### Task item
Search the records below for the word "legend" and show every line where it occurs.

(Data items)
- - - -

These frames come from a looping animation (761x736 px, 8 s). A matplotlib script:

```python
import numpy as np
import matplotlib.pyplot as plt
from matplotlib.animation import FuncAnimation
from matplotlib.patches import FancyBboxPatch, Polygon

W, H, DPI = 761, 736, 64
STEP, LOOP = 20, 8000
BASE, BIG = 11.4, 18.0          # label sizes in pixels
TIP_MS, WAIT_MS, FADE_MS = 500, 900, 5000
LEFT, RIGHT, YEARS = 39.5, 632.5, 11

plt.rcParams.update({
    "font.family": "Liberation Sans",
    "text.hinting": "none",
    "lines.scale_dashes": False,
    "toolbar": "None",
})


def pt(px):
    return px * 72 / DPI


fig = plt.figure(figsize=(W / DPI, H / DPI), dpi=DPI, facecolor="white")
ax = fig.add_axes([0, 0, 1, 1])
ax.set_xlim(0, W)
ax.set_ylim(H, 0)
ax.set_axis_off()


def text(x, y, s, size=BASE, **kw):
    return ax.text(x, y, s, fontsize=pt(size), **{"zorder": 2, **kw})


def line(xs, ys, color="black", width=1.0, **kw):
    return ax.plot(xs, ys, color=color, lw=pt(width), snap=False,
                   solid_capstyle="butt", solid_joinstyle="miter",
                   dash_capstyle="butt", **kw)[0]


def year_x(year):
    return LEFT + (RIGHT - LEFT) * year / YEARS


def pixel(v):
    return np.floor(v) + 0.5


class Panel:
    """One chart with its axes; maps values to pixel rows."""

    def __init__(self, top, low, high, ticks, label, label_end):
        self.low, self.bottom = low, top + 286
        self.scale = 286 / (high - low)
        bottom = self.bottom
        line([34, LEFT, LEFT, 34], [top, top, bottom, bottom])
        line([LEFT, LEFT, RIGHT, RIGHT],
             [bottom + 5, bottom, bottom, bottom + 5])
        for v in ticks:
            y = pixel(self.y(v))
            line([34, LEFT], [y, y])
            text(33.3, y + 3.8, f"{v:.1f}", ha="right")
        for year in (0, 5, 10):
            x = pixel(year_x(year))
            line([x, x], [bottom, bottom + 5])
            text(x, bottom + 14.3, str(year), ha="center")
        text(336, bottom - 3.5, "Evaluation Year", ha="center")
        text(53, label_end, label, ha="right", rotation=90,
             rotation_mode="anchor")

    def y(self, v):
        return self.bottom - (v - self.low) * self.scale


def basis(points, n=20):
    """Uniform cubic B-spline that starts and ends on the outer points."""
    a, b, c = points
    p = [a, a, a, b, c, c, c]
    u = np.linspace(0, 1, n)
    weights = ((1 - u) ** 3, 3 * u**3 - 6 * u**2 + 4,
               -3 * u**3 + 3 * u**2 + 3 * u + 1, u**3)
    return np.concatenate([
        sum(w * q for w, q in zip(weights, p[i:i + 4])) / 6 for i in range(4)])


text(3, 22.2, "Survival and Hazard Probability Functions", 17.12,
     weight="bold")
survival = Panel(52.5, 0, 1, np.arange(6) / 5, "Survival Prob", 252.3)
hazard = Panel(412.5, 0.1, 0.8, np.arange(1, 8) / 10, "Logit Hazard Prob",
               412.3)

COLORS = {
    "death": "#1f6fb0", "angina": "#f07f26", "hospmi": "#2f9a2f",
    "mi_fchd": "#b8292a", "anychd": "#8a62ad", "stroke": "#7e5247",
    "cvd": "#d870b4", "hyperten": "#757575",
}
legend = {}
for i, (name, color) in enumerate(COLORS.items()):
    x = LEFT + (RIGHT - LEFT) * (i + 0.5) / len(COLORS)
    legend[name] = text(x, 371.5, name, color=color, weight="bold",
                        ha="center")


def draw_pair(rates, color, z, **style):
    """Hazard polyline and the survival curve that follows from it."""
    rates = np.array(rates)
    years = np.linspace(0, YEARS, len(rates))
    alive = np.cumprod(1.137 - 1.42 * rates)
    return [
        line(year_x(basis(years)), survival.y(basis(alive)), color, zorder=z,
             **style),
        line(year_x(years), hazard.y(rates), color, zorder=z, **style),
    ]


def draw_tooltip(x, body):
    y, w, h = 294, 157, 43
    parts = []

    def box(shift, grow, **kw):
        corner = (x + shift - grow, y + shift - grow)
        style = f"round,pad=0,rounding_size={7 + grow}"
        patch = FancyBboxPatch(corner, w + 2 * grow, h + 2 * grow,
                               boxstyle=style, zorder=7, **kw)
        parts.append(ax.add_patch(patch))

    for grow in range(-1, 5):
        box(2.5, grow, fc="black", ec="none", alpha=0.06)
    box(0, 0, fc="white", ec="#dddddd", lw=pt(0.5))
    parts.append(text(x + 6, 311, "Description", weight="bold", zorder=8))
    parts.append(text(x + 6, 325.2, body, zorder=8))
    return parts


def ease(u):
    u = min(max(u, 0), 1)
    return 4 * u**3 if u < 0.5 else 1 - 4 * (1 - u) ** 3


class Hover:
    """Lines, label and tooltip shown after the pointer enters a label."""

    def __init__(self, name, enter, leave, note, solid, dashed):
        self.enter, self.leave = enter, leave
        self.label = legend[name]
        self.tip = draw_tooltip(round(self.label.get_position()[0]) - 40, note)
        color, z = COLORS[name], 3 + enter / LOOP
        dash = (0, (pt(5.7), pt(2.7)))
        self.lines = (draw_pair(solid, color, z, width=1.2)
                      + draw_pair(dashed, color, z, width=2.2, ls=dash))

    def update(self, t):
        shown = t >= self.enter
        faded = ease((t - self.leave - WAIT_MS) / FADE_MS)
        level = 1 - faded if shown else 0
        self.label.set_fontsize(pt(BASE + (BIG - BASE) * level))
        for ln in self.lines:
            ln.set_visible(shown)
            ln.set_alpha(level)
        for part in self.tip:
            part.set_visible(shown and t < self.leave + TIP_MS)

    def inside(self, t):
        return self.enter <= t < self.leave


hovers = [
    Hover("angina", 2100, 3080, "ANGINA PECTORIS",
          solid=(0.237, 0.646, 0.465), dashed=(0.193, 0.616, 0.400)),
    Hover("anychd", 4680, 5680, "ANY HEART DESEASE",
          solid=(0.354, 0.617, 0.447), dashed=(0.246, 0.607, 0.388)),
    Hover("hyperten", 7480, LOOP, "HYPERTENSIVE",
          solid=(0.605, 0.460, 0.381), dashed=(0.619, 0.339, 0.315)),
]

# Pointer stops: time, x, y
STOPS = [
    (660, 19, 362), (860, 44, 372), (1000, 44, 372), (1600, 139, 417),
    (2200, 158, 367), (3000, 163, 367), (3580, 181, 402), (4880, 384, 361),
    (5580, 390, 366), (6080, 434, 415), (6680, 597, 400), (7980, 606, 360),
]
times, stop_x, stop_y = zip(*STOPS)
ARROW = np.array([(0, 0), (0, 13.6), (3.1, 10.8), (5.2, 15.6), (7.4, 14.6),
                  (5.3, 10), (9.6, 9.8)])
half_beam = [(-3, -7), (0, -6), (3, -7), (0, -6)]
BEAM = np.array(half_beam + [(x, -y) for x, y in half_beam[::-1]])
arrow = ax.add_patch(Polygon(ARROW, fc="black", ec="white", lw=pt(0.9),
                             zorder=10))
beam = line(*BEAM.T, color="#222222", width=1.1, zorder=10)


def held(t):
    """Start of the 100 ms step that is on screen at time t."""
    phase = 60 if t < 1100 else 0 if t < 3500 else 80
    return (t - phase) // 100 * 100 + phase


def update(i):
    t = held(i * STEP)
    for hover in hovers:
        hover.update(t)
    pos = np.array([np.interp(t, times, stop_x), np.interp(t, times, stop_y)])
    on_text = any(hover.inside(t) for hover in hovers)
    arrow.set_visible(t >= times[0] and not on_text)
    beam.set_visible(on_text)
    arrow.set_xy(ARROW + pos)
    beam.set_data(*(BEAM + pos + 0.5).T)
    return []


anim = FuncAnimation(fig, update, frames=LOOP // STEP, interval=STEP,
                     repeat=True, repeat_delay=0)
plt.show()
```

- - - -

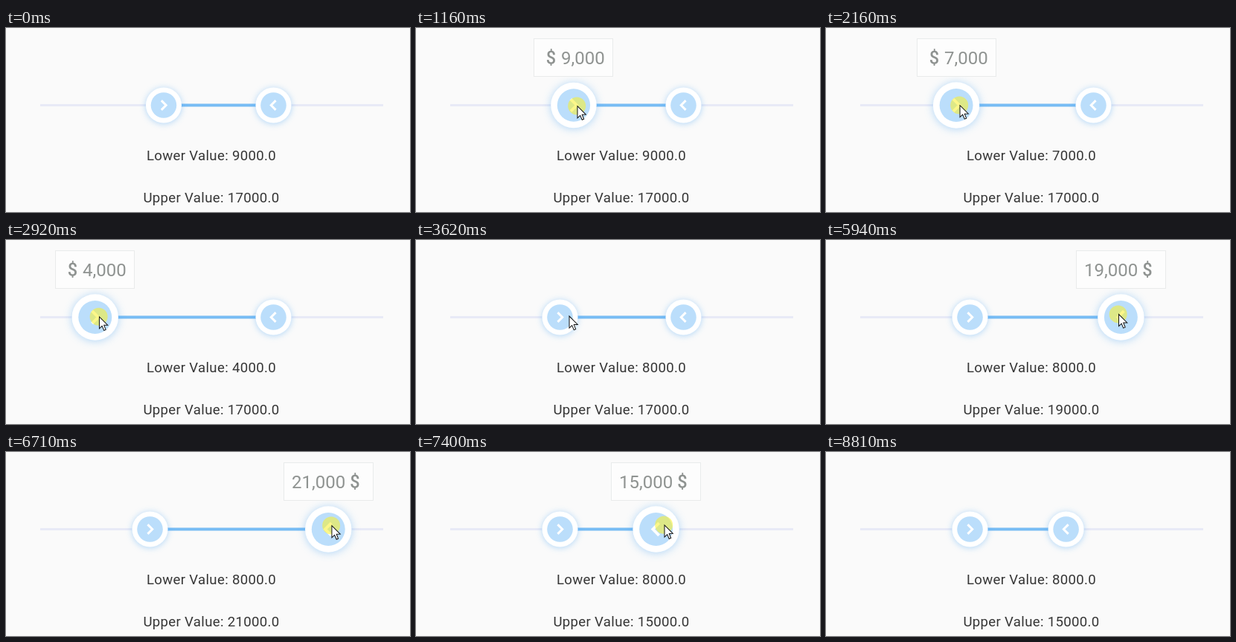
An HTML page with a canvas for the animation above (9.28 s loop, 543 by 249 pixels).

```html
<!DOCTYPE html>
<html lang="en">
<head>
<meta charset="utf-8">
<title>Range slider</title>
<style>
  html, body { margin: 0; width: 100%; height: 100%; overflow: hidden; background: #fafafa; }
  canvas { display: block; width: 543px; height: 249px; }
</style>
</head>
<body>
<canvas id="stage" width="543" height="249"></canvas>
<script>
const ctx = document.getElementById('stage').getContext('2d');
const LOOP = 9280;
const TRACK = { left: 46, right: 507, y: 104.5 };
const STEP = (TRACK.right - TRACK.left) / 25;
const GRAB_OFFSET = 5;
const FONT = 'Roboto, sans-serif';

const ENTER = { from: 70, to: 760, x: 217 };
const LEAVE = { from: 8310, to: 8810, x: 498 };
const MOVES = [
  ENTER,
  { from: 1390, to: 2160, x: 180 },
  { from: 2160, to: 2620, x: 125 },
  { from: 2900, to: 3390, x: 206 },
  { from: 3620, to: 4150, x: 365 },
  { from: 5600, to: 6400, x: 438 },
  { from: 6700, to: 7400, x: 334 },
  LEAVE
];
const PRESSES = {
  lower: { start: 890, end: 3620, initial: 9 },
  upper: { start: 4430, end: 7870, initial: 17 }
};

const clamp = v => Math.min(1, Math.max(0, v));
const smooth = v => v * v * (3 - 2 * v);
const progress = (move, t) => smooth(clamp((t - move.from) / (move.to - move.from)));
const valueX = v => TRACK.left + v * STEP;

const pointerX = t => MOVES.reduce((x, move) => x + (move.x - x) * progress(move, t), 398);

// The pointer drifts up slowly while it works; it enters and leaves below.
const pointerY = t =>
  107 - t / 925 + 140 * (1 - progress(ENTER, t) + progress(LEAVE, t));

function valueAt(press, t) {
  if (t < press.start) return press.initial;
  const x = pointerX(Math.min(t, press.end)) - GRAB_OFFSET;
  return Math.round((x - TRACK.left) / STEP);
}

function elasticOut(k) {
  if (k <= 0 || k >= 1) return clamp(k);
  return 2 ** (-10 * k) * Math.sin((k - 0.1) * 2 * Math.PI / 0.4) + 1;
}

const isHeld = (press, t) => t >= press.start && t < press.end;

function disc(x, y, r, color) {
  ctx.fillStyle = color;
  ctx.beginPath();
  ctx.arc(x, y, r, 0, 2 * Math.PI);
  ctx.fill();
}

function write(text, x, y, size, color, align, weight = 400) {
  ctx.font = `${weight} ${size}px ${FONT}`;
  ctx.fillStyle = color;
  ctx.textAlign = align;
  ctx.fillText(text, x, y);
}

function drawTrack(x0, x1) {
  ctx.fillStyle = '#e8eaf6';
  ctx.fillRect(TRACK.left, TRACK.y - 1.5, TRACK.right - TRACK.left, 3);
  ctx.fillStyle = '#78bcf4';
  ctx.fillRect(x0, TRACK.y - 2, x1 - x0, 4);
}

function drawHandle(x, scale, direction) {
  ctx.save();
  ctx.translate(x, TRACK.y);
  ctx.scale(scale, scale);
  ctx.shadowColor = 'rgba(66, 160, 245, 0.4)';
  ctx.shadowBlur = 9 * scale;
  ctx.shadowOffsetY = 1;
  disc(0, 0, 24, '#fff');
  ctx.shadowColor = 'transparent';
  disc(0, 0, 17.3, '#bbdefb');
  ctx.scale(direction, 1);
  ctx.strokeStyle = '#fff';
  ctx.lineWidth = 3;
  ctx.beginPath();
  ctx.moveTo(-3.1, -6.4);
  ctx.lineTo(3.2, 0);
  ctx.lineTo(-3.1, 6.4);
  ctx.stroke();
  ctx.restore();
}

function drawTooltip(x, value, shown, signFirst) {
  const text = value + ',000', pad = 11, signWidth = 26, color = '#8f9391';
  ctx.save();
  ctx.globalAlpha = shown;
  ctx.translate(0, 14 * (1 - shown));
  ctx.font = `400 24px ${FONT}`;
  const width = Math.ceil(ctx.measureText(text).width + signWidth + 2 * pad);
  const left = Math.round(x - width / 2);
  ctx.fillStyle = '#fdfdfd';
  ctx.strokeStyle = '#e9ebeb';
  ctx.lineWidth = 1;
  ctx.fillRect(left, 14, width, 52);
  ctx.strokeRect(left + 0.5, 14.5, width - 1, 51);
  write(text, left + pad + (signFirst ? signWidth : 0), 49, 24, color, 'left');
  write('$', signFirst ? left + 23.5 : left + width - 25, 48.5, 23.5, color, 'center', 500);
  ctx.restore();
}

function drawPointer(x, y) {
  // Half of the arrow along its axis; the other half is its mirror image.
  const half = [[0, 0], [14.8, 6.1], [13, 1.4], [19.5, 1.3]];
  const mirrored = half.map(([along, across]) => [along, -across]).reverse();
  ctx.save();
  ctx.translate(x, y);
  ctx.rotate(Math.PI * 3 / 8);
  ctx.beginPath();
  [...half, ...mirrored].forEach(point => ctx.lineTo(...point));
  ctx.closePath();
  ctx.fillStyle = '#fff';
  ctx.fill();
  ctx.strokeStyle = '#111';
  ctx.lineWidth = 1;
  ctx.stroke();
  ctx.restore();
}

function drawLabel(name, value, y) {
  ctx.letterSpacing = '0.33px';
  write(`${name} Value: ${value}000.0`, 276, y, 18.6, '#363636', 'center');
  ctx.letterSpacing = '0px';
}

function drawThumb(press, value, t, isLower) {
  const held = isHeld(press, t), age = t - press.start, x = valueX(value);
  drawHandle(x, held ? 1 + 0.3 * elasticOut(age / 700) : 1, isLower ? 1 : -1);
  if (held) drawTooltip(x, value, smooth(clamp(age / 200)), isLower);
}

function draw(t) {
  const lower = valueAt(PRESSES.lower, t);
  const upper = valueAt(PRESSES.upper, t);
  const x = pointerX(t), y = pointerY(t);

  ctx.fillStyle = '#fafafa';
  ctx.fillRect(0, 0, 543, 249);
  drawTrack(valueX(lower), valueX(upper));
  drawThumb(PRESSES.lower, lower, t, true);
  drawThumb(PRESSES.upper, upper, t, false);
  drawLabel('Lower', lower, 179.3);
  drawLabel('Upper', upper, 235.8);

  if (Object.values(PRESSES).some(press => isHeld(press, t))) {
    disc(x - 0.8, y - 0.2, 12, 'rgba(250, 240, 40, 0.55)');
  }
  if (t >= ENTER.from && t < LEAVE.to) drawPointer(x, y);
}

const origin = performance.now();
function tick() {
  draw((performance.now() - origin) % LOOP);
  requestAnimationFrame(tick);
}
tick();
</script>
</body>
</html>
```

- - - -

### Answer below
legend = {}
    legend[name] = text(x, 371.5, name, color=color, weight="bold",
        self.label = legend[name]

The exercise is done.